Focal Passage: Micah 6:1-8
Do you ever get tired of serving God, wishing that you could
live a while without worrying about whether or not you were pleasing God?
As a child, I didn’t really look forward to Sunday. On
Saturday nights my siblings and I had to lay out our Sunday clothes, polish our
shoes, read the Sunday school lesson, and prepare our offering envelopes. The
people of Israel were required to honor the sacrificial system of the Temple by
bringing animal and food offerings. Like I did with my sister and brothers, it
appears that God’s people grumbled about what they were expected to do.
God asked through the prophet Micah, “My people, what have I
done to you? How have I burdened you?” He reminded them of their deliverance
from slavery in Egypt, his protection during their journey, and their
prosperity. As human beings, we tend to forget the blessings God pours out upon
our lives, focusing instead on what frustrates us at the moment.
Micah clearly articulated God’s expectations in Micah 6:8.
“He has showed you, O man, what is good. And what does the Lord require of you?
To act justly and to love mercy and to walk humbly with your God.”
First, do justice. There is a growing consensus today that
right and wrong have no absolute meanings.
The same was true in Micah’s day. He attacked the powerful
for their economic policies that benefited the wealthy at others’ expense
(Micah 2:1-7) and the false prophets who supported the injustice (Micah 2:6-8).
He called for a biblical justice that defends the rights of the weak and cares
for the rights of others with the same intensity that we care for our own
Second, love mercy. Paul writes, “Because of his great love
for us, God, who is rich in mercy, made us alive with Christ even when we were
dead in transgressions” (Ephesians 2:4-5).
Those who receive God’s mercy must
offer mercy to others. To love mercy is to be concerned with the needs of
others, and to demonstrate God’s love to those we would naturally reject — even
to those who have rejected us.
Third, walk humbly with your God. This begins by being
honest about who we are — sinners saved by grace.
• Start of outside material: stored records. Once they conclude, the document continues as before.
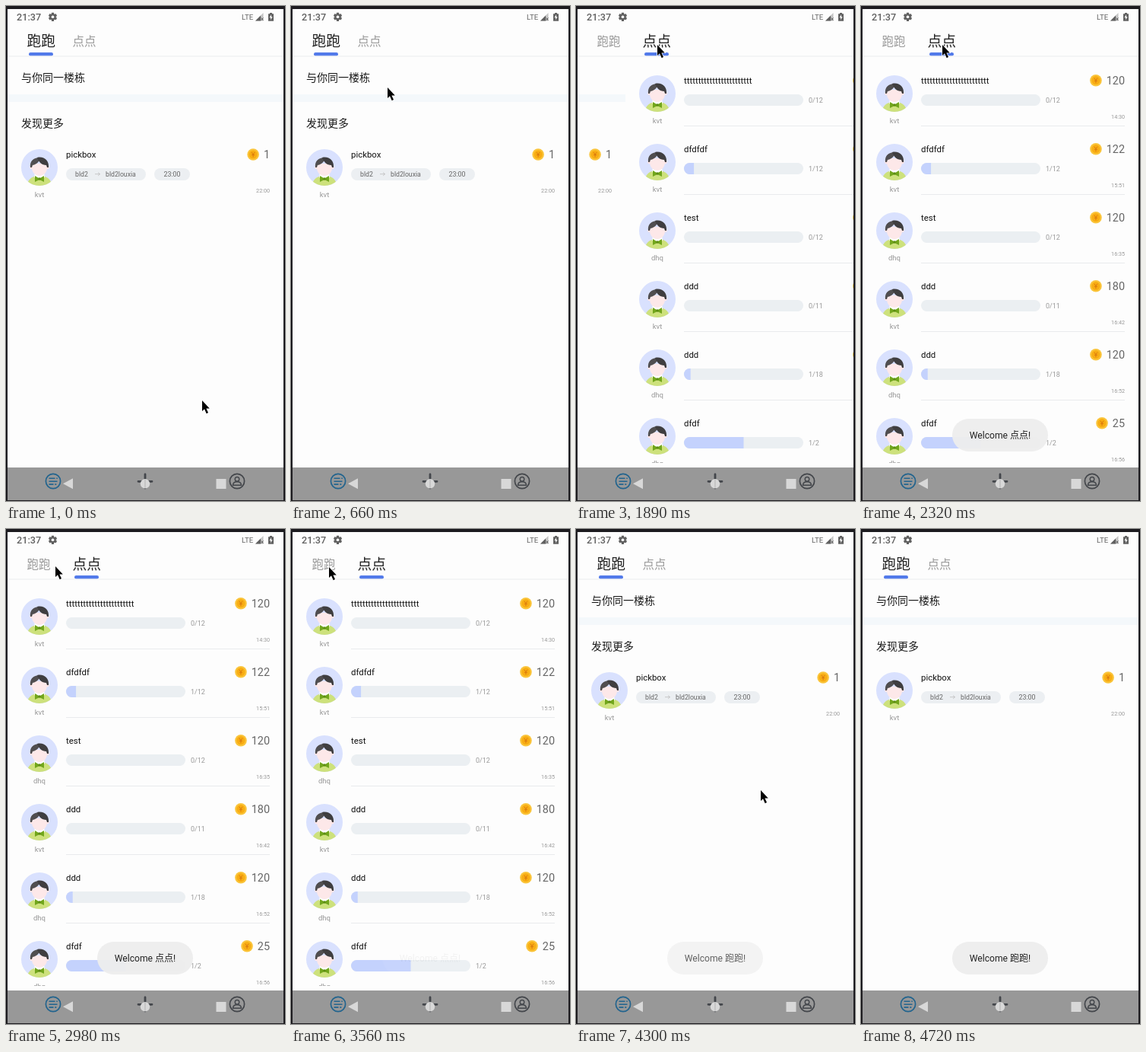
An HTML page with a canvas for the animation above (5 s loop, 367 by 650 pixels).

```html
<!DOCTYPE html>
<html lang="zh">
<head>
<meta charset="utf-8">
<style>
html, body { margin: 0; width: 100%; height: 100%; overflow: hidden; background: #1c1b1f; }
canvas { display: block; width: 367px; height: 650px; }
</style>
</head>
<body>
<canvas id="stage"></canvas>
<script>
const W = 367, H = 650, LOOP = 5000, PAGE = 363, RIGHT = 347;
const FONT = 'Roboto, "Noto Sans CJK SC", "Noto Sans CJK", sans-serif';
const canvas = document.getElementById('stage');
const dpr = window.devicePixelRatio || 1;
canvas.width = W * dpr;
canvas.height = H * dpr;
const c = canvas.getContext('2d');

// title, done, total, reward, owner, time
const tasks = [
  ['t'.repeat(24), 0, 12, 120, 'kvt', '14:30'],
  ['dfdfdf', 1, 12, 122, 'kvt', '15:51'],
  ['test', 0, 12, 120, 'dhq', '16:35'],
  ['ddd', 0, 11, 180, 'kvt', '16:42'],
  ['ddd', 1, 18, 120, 'dhq', '16:52'],
  ['dfdf', 1, 2, 25, 'dhq', '16:56']
];

// time, x, y of the pointer tip
const pointer = [
  [30, 258, 518], [240, 272, 512], [380, 272, 512], [480, 253, 455],
  [560, 206, 330], [660, 127, 108], [740, 112, 66], [850, 108, 52],
  [930, 100, 43], [1020, 103, 46], [1110, 107, 51], [2750, 107, 51],
  [2900, 78, 49], [3070, 50, 50], [3980, 50, 50], [4100, 88, 110],
  [4250, 220, 300], [4400, 289, 425], [4560, 315, 560], [4700, 360, 655]
];

const clamp = v => Math.max(0, Math.min(1, v));
const ramp = (t, a, b) => clamp((t - a) / (b - a));

function text(s, x, y, size, color, align = 'left', weight = 400) {
  c.font = `${weight} ${size}px ${FONT}`;
  c.textAlign = align;
  c.fillStyle = color;
  c.fillText(s, x, y);
  return c.measureText(s).width;
}

function rect(x, y, w, h, color) {
  c.fillStyle = color;
  c.fillRect(x, y, w, h);
}

function pill(x, y, w, h, color) {
  c.beginPath();
  c.roundRect(x, y, w, h, h / 2);
  c.fillStyle = color;
  c.fill();
}

function disc(x, y, r, color) {
  c.beginPath();
  c.arc(x, y, r, 0, 7);
  c.fillStyle = color;
  c.fill();
}

function shape(d, color) {
  c.fillStyle = color;
  c.fill(new Path2D(d));
}

function line(d, color, width) {
  c.strokeStyle = color;
  c.lineWidth = width;
  c.stroke(new Path2D(d));
}

function at(x, y, draw) {
  c.save();
  c.translate(x, y);
  draw();
  c.restore();
}

function avatar(x, y) {
  at(x, y, () => {
    disc(0, 0, 24, '#d9e1fe');
    c.clip();
    shape('M-17 25C-15 14 -9 11 0 11S15 14 17 25Z', '#cde17c');
    shape('M-6 7H6L7 13L0 16L-7 13Z', '#fff');
    disc(-10.5, 0, 2.2, '#fbe3e5');
    disc(10.5, 0, 2.2, '#fbe3e5');
    shape('M-10 -5H10V0C10 7 5 11 0 11S-10 7 -10 0Z', '#fde8e9');
    shape('M-12 0C-13 -8 -8 -13 0 -13C1 -9 -3 -4 -9 -3L-10 0Z', '#504e50');
    shape('M-3 -13C6 -15 13 -9 12 0H10L9 -3C3 -3 -1 -7 -3 -13Z', '#3f3e40');
    shape('M0 14.5L-6 11V19L0 16L6 19V11Z', '#72a61c');
    disc(0, 15, 1.7, '#5d8d14');
  });
}

function reward(n, y) {
  const x = RIGHT - text(n, RIGHT, y + 5.3, 14.4, '#666', 'right') - 13.8;
  disc(x, y, 7.8, '#fac43a');
  disc(x, y, 5.6, '#f8ad13');
  line(`M${x - 2} ${y - 3}l2 3l2 -3M${x} ${y}v3.5M${x - 2} ${y + .6}h4`, '#d9790f', 1);
}

function person(name, y) {
  avatar(44, y);
  text(name, 44, y + 38.5, 9.6, '#999', 'center');
}

function runPage() {
  text('与你同一楼栋', 20, 98.8, 14, '#1a1a1a');
  rect(2, 116, PAGE, 10, '#f4f8fb');
  text('发现更多', 20, 158.8, 14, '#1a1a1a');
  person('kvt', 212);
  text('pickbox', 79, 199, 11.4, '#111');
  pill(79, 213, 105, 16, '#eceff2');
  text('bld2', 91, 224.2, 8.7, '#666');
  line('M117 220.7h6.5M121.2 218.6l2.3 2.1l-2.3 2.1', '#bbb', .8);
  text('bld2louxia', 131, 224.2, 8.7, '#666');
  pill(195, 213, 47, 16, '#eceff2');
  text('23:00', 218.5, 224.2, 8.9, '#666', 'center');
  reward(1, 195);
  text('22:00', RIGHT, 245, 7.2, '#999', 'right');
}

function taskRow([title, done, total, coins, owner, time], i) {
  at(0, i * 90, () => {
    person(owner, 115);
    text(title, 79, 101.5, 11.4, '#111');
    c.save();
    pill(79, 116, 157, 15, '#ebeff2');
    c.clip();
    rect(79, 116, 157 * done / total, 15, '#c4d2fd');
    c.restore();
    text(`${done}/${total}`, 243, 126.8, 9, '#999');
    reward(coins, 97.7);
    text(time, RIGHT, 148, 7.2, '#999', 'right');
    rect(79, 157, 268, 1, '#e9ebed');
  });
}

function pageOffset(t) {
  if (t < 1490 || t >= 3870) return 0;
  if (t < 1890) return 82;
  if (t < 1950) return 300;
  return t < 3680 ? PAGE : 281;
}

function pages(t) {
  const shift = pageOffset(t);
  c.save();
  c.beginPath();
  c.rect(2, 67, PAGE, 533);
  c.clip();
  if (shift < PAGE) at(-shift, 0, runPage);
  if (shift > 0) at(PAGE - shift, 0, () => tasks.forEach(taskRow));
  c.restore();
}

function statusBar() {
  text('21:37', 14, 19, 12.7, '#616161', 'left', 500);
  at(61.5, 14.3, () => {
    for (let i = 0; i < 6; i++) {
      c.rotate(Math.PI / 3);
      rect(-1.6, -5.6, 3.2, 4, '#616161');
    }
    c.beginPath();
    c.arc(0, 0, 3.1, 0, 7);
    c.strokeStyle = '#616161';
    c.lineWidth = 2.4;
    c.stroke();
    disc(0, 0, 1.8, '#fdfdfd');
  });
  text('LTE', 310, 18, 9.7, '#616161');
  shape('M328 19.5L338.5 9V19.5Z', '#c4c4c4');
  shape('M328 19.5L335 12.5V19.5Z', '#616161');
  line('M335.5 15.5l3 3.5m0 -3.5l-3 3.5', '#616161', 1);
  shape('M345 10.2H347V9H350V10.2H352V19.7H345Z', '#616161');
  shape('M349 11.3L346.5 15.2H348.2V18.2L350.6 14.2H349Z', '#fdfdfd');
}

function tabs(second) {
  ['跑跑', '点点'].forEach((label, i) => {
    const on = second === (i === 1), size = on ? 18.8 : 15.5;
    text(label, 27.5 + i * 60, on ? 53 : 51.9, size, on ? '#222' : '#999');
  });
  pill(second ? 90 : 30, 61, 32, 4.4, '#527aea');
  rect(2, 65.5, PAGE, 1, '#ebedf0');
}

function ring(x, color) {
  c.beginPath();
  c.arc(x, 624, 9.6, 0, 7);
  c.strokeStyle = color;
  c.lineWidth = 1.7;
  c.stroke();
}

function navBar() {
  rect(2, 606, PAGE, 43, '#989898');
  ring(62, '#22648e');
  line('M56.5 620.3h8M66.3 620.3h1.5M56.5 624.2h11M56.5 628.1h6M64.3 628.1h2', '#22648e', 1.6);
  shape('M75 627.3L88 620.3V634.3Z', '#d8d8d8');
  c.lineCap = 'round';
  line('M183 615v18M174 624.3h18', '#43464b', 2.8);
  c.lineCap = 'butt';
  disc(183, 627.3, 6.2, '#d8d8d8');
  line('M183 621.5v11', '#bdbdbd', 1.4);
  rect(276.5, 621, 13, 13, '#d8d8d8');
  ring(304, '#43464b');
  line('M298.5 629.2C298.5 625.5 301 624.7 304 624.7S309.5 625.5 309.5 629.2Z', '#43464b', 1.4);
  line('M301.2 621.3a2.8 2.8 0 1 1 5.6 0a2.8 2.8 0 1 1 -5.6 0', '#43464b', 1.4);
}

function toast(label, alpha) {
  if (alpha <= 0) return;
  c.globalAlpha = alpha * .95;
  pill(120, 542, 126, 43, '#eee');
  c.globalAlpha = alpha;
  text(`Welcome ${label}!`, 183, 568, 12.1, '#222', 'center');
  c.globalAlpha = 1;
}

function cursor(t) {
  if (t >= 4700) return;
  let [, x, y] = pointer[0];
  const i = pointer.findIndex(p => p[0] > t);
  if (i > 0) {
    const [t0, x0, y0] = pointer[i - 1], [t1, x1, y1] = pointer[i];
    const k = ramp(t, t0, t1);
    x = x0 + (x1 - x0) * k;
    y = y0 + (y1 - y0) * k;
  }
  at(Math.round(x), Math.round(y), () => {
    const arrow = 'M0 0V14L3 11.3L5.7 17.2L8 16.1L5.4 10.4H9.8Z';
    line(arrow, '#fff', 1.4);
    shape(arrow, '#000');
  });
}

function draw(t) {
  c.setTransform(dpr, 0, 0, dpr, 0, 0);
  rect(0, 0, W, H, '#1c1b1f');
  rect(2, 4, PAGE, 645, '#fdfdfd');
  statusBar();
  tabs(t >= 1490 && t < 3680);
  pages(t);
  navBar();
  toast('点点', ramp(t, 2060, 2320) * (1 - ramp(t, 3200, 3580)));
  toast('跑跑', ramp(t, 4120, 4380));
  cursor(t);
}

const start = performance.now();
function tick() {
  draw((performance.now() - start) % LOOP);
  requestAnimationFrame(tick);
}
tick();
</script>
</body>
</html>
```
There is no room for pride or
What can we do to please God? The bottom line isn’t about
what we do for God, but what he has done for us to establish a relationship
with us through Christ on the cross.
The ability to meet God’s expectations is found in a relationship